*** Opening of Data in this exercise ***

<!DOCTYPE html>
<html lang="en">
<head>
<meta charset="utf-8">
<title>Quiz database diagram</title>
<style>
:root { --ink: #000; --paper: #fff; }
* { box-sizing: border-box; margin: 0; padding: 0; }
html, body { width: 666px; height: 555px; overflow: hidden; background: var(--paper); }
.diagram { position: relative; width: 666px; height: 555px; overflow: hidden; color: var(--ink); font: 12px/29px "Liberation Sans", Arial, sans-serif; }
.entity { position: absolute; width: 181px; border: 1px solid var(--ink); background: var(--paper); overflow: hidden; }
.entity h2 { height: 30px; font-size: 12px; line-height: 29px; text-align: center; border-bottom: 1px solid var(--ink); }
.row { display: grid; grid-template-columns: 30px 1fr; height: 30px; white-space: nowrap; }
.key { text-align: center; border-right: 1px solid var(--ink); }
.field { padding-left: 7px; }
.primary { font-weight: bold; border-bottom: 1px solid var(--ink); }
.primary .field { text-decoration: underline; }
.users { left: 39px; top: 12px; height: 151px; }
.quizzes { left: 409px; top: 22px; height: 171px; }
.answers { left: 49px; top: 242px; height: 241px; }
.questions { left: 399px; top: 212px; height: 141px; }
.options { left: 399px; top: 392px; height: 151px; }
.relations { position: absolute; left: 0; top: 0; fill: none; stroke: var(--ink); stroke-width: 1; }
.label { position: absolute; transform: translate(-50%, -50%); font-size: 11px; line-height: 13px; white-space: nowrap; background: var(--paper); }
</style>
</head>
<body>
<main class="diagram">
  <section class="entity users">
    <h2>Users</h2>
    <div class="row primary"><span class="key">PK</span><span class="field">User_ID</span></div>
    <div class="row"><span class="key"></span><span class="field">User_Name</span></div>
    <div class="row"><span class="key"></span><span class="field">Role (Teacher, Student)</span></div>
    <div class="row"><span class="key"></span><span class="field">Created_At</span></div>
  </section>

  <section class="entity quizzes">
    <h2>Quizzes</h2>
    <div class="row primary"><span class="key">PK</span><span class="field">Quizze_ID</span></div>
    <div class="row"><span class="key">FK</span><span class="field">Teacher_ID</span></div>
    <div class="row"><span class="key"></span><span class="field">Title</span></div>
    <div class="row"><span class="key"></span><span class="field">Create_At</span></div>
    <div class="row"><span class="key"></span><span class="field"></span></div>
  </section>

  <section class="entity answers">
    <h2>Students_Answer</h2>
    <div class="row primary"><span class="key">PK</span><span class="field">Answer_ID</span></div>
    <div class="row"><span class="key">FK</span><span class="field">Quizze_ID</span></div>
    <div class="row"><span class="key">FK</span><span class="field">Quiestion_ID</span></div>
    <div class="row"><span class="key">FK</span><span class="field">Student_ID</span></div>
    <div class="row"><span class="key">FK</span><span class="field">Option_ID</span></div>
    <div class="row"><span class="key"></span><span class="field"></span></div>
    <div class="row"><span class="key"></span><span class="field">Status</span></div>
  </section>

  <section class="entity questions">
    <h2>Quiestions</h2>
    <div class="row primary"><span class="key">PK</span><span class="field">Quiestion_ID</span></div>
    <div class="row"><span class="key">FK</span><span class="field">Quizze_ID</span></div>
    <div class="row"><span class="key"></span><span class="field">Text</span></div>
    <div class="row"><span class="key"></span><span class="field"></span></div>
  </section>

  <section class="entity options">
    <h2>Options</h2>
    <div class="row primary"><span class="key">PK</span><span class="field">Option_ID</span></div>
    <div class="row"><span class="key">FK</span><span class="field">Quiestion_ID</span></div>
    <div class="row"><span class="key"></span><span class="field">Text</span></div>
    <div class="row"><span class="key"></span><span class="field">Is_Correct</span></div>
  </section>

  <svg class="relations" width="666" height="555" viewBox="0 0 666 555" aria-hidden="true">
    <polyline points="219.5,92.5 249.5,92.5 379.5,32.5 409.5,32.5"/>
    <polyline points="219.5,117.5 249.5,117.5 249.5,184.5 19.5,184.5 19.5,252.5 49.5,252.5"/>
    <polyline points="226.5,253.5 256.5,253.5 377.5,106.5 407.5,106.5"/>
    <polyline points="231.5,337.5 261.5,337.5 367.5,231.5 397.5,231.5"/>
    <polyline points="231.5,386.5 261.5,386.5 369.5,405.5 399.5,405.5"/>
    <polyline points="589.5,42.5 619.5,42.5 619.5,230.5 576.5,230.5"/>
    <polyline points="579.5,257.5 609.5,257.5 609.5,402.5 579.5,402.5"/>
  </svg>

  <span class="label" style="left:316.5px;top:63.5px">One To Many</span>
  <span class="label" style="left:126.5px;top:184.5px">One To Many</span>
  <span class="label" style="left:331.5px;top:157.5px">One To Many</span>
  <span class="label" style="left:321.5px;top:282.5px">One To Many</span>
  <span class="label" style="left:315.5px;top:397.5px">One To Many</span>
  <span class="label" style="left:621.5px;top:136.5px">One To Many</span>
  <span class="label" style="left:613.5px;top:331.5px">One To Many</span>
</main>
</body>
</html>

*** Close of Data in this exercise ***

Try it: Please copy out the records exactly as they appear.

Task response:
<!DOCTYPE html>
<html lang="en">
<head>
<meta charset="utf-8">
<title>Quiz database diagram</title>
<style>
:root { --ink: #000; --paper: #fff; }
* { box-sizing: border-box; margin: 0; padding: 0; }
html, body { width: 666px; height: 555px; overflow: hidden; background: var(--paper); }
.diagram { position: relative; width: 666px; height: 555px; overflow: hidden; color: var(--ink); font: 12px/29px "Liberation Sans", Arial, sans-serif; }
.entity { position: absolute; width: 181px; border: 1px solid var(--ink); background: var(--paper); overflow: hidden; }
.entity h2 { height: 30px; font-size: 12px; line-height: 29px; text-align: center; border-bottom: 1px solid var(--ink); }
.row { display: grid; grid-template-columns: 30px 1fr; height: 30px; white-space: nowrap; }
.key { text-align: center; border-right: 1px solid var(--ink); }
.field { padding-left: 7px; }
.primary { font-weight: bold; border-bottom: 1px solid var(--ink); }
.primary .field { text-decoration: underline; }
.users { left: 39px; top: 12px; height: 151px; }
.quizzes { left: 409px; top: 22px; height: 171px; }
.answers { left: 49px; top: 242px; height: 241px; }
.questions { left: 399px; top: 212px; height: 141px; }
.options { left: 399px; top: 392px; height: 151px; }
.relations { position: absolute; left: 0; top: 0; fill: none; stroke: var(--ink); stroke-width: 1; }
.label { position: absolute; transform: translate(-50%, -50%); font-size: 11px; line-height: 13px; white-space: nowrap; background: var(--paper); }
</style>
</head>
<body>
<main class="diagram">
  <section class="entity users">
    <h2>Users</h2>
    <div class="row primary"><span class="key">PK</span><span class="field">User_ID</span></div>
    <div class="row"><span class="key"></span><span class="field">User_Name</span></div>
    <div class="row"><span class="key"></span><span class="field">Role (Teacher, Student)</span></div>
    <div class="row"><span class="key"></span><span class="field">Created_At</span></div>
  </section>

  <section class="entity quizzes">
    <h2>Quizzes</h2>
    <div class="row primary"><span class="key">PK</span><span class="field">Quizze_ID</span></div>
    <div class="row"><span class="key">FK</span><span class="field">Teacher_ID</span></div>
    <div class="row"><span class="key"></span><span class="field">Title</span></div>
    <div class="row"><span class="key"></span><span class="field">Create_At</span></div>
    <div class="row"><span class="key"></span><span class="field"></span></div>
  </section>

  <section class="entity answers">
    <h2>Students_Answer</h2>
    <div class="row primary"><span class="key">PK</span><span class="field">Answer_ID</span></div>
    <div class="row"><span class="key">FK</span><span class="field">Quizze_ID</span></div>
    <div class="row"><span class="key">FK</span><span class="field">Quiestion_ID</span></div>
    <div class="row"><span class="key">FK</span><span class="field">Student_ID</span></div>
    <div class="row"><span class="key">FK</span><span class="field">Option_ID</span></div>
    <div class="row"><span class="key"></span><span class="field"></span></div>
    <div class="row"><span class="key"></span><span class="field">Status</span></div>
  </section>

  <section class="entity questions">
    <h2>Quiestions</h2>
    <div class="row primary"><span class="key">PK</span><span class="field">Quiestion_ID</span></div>
    <div class="row"><span class="key">FK</span><span class="field">Quizze_ID</span></div>
    <div class="row"><span class="key"></span><span class="field">Text</span></div>
    <div class="row"><span class="key"></span><span class="field"></span></div>
  </section>

  <section class="entity options">
    <h2>Options</h2>
    <div class="row primary"><span class="key">PK</span><span class="field">Option_ID</span></div>
    <div class="row"><span class="key">FK</span><span class="field">Quiestion_ID</span></div>
    <div class="row"><span class="key"></span><span class="field">Text</span></div>
    <div class="row"><span class="key"></span><span class="field">Is_Correct</span></div>
  </section>

  <svg class="relations" width="666" height="555" viewBox="0 0 666 555" aria-hidden="true">
    <polyline points="219.5,92.5 249.5,92.5 379.5,32.5 409.5,32.5"/>
    <polyline points="219.5,117.5 249.5,117.5 249.5,184.5 19.5,184.5 19.5,252.5 49.5,252.5"/>
    <polyline points="226.5,253.5 256.5,253.5 377.5,106.5 407.5,106.5"/>
    <polyline points="231.5,337.5 261.5,337.5 367.5,231.5 397.5,231.5"/>
    <polyline points="231.5,386.5 261.5,386.5 369.5,405.5 399.5,405.5"/>
    <polyline points="589.5,42.5 619.5,42.5 619.5,230.5 576.5,230.5"/>
    <polyline points="579.5,257.5 609.5,257.5 609.5,402.5 579.5,402.5"/>
  </svg>

  <span class="label" style="left:316.5px;top:63.5px">One To Many</span>
  <span class="label" style="left:126.5px;top:184.5px">One To Many</span>
  <span class="label" style="left:331.5px;top:157.5px">One To Many</span>
  <span class="label" style="left:321.5px;top:282.5px">One To Many</span>
  <span class="label" style="left:315.5px;top:397.5px">One To Many</span>
  <span class="label" style="left:621.5px;top:136.5px">One To Many</span>
  <span class="label" style="left:613.5px;top:331.5px">One To Many</span>
</main>
</body>
</html>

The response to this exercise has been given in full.